College of Western Idaho (CWI) will celebrate Indigenous Peoples’ Day, a statewide recognized day honoring the history, culture, and contributions of Indigenous people on Monday, Oct. 10. The entire CWI community is invited to join us for food, activities, a presentation by an Indigenous CWI student, and to learn more about Indigenous people.
“I am hopeful this event will make people more aware of Indigenous people, their traditions, what it is like to be a contemporary Indigenous person, but also I hope it has them think about their own heritage and what that means to them,” said Associate Professor of Anthropology, Nikki Gorrell.
This will be the first Indigenous Peoples’ Day in-person at CWI since 2019. Gorrell helped create the first Indigenous Peoples’ Day event at CWI in 2018, with the help from the College’s Inclusive Excellence Committee.
The State of Idaho has officially recognized the day since 2019 when Governor Brad Little issued a proclamation declaring every second Monday in October as Indigenous Peoples’ Day.
Each year, Gorrell works to bring in an Indigenous voice in the community onto campus for the event to speak, share their story, and help educate others about their culture. This year is extra special because the presentation will be put on by CWI Creative Writing student and Anthropology Club President, Maddox Lightning, who identifies as Indigenous.

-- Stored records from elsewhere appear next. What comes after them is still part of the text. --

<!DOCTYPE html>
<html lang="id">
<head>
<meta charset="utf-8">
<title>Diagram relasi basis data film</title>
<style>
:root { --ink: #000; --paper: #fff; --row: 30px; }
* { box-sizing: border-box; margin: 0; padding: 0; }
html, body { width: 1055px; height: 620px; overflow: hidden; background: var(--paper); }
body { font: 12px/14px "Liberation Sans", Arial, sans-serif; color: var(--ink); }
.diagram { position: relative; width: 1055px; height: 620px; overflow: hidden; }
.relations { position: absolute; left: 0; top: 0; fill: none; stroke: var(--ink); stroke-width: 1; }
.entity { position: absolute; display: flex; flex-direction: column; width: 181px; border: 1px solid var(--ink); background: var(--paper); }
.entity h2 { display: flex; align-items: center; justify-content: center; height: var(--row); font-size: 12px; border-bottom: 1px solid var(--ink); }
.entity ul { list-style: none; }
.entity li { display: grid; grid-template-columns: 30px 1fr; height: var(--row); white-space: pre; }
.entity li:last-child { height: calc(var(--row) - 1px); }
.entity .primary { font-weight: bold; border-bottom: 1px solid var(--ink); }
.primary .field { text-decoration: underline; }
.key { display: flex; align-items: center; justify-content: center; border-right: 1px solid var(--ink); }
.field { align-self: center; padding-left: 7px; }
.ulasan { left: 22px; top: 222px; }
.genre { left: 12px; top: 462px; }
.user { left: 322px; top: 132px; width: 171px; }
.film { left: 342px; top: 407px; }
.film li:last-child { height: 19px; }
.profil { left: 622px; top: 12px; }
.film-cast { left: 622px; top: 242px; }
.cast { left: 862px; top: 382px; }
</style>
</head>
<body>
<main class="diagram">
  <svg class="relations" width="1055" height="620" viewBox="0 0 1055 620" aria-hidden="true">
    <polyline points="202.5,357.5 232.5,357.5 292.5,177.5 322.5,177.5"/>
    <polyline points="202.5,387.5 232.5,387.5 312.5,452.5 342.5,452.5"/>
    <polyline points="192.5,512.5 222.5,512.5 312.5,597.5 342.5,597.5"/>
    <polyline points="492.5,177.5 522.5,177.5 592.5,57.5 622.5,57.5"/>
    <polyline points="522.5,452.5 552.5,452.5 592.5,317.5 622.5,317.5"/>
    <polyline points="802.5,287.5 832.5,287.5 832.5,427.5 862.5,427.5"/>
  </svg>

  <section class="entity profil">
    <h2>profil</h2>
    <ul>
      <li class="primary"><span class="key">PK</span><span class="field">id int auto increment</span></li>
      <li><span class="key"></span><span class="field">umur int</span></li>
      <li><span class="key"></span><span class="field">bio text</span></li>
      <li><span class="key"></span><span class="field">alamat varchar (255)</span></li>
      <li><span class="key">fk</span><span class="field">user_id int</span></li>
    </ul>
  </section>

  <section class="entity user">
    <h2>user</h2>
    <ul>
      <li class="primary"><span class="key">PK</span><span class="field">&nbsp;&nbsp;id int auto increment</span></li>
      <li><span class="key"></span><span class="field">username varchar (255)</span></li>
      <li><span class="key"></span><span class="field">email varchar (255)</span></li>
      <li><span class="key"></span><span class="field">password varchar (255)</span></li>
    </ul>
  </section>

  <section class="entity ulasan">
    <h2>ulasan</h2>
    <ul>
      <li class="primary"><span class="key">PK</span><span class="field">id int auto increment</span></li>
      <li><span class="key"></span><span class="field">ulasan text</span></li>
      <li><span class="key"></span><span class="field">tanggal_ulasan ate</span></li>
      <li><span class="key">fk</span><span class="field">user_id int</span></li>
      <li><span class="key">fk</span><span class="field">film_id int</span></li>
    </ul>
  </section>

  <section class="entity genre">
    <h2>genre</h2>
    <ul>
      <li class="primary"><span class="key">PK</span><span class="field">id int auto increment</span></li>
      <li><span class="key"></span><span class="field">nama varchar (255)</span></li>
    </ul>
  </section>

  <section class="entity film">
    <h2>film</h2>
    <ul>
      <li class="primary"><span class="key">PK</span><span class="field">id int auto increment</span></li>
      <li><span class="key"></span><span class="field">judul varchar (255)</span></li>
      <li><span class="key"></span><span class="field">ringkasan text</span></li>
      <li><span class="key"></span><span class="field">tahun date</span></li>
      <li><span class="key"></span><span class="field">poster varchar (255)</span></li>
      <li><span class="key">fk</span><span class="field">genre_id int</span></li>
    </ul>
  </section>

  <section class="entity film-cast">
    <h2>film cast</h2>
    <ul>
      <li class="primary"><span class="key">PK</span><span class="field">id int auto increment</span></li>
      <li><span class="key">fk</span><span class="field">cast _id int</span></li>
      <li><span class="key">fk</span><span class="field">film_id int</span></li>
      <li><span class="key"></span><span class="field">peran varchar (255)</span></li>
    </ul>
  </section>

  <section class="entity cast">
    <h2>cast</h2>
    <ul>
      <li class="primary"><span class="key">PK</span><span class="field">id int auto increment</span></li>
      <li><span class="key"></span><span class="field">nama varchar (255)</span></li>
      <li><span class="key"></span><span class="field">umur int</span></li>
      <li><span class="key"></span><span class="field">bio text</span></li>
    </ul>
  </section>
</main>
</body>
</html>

“I am very open and proud of my Indigenous heritage,” said Lightning.
Lightning is a matrilineal of Kanien'kehá:ka (People of the Crystals, also called the Mohawk Nation), of the Rotinohshonni (People who Build Longhouses, also called the Iroquois Confederacy). The Rotinohshonni are a confederation of now six tribes, and is the oldest living democracy in the world.
"It's been a new journey for me because it has only been about the last two years that I started to learn about my Nation's language, go to the territory, and delve into my Indigenous ancestry," Lightning said.
In a presentation, entitled Peace and Power: My Journey Reconnecting to my Rotinohshonni Identity, Lightning plans to share her personal journey learning more about her Indigenous heritage, what led her to look more into her roots, and what adventures this self-discovery has taken her on, both mentally and physically.
The presentation will also touch on the ancient Rotinohshonni practice of song trading. Lightning will teach audience members a traditional Friendship Song.
“I hope to honor and celebrate Indigenous people every day because it is impossible to encompass more than 500 Nations' cultures and histories in one day," Lightning said. “However, having a day of awareness, like Indigenous Peoples’ Day, is important because it invites those who haven’t had the opportunity or interest to learn about Indigenous peoples to do just that. This event is like a gateway for others to honor and celebrate our cultures.”
"I hope people walk away thinking, 'All native peoples aren't the same.' Because there is not just one Indigenous group, there are more than 500 Nations who all hold their own stories and languages. I hope this is a call for others to learn more about their own ancestors and where they come from. When we look back at the diversity in ourselves, I think we have a better foothold to honor the diversity around us.”
Peace and Power: My Journey Reconnecting to my Rotinohshonni Identity will be held at Nampa Campus Academic Building (NCAB) Rm 102E on Monday, Oct. 10, from 6:00 – 7:30 p.m. This event is free and open to the public.
For those with questions or in need of more information, contact Nikki Gorrell at email@example.com
Monday’s event is possible through contributions and efforts made by the School of Social Sciences and Public Affairs (SSPA), Inclusive Exclusive Committee, the Anthropology program, and the Anthropology Club.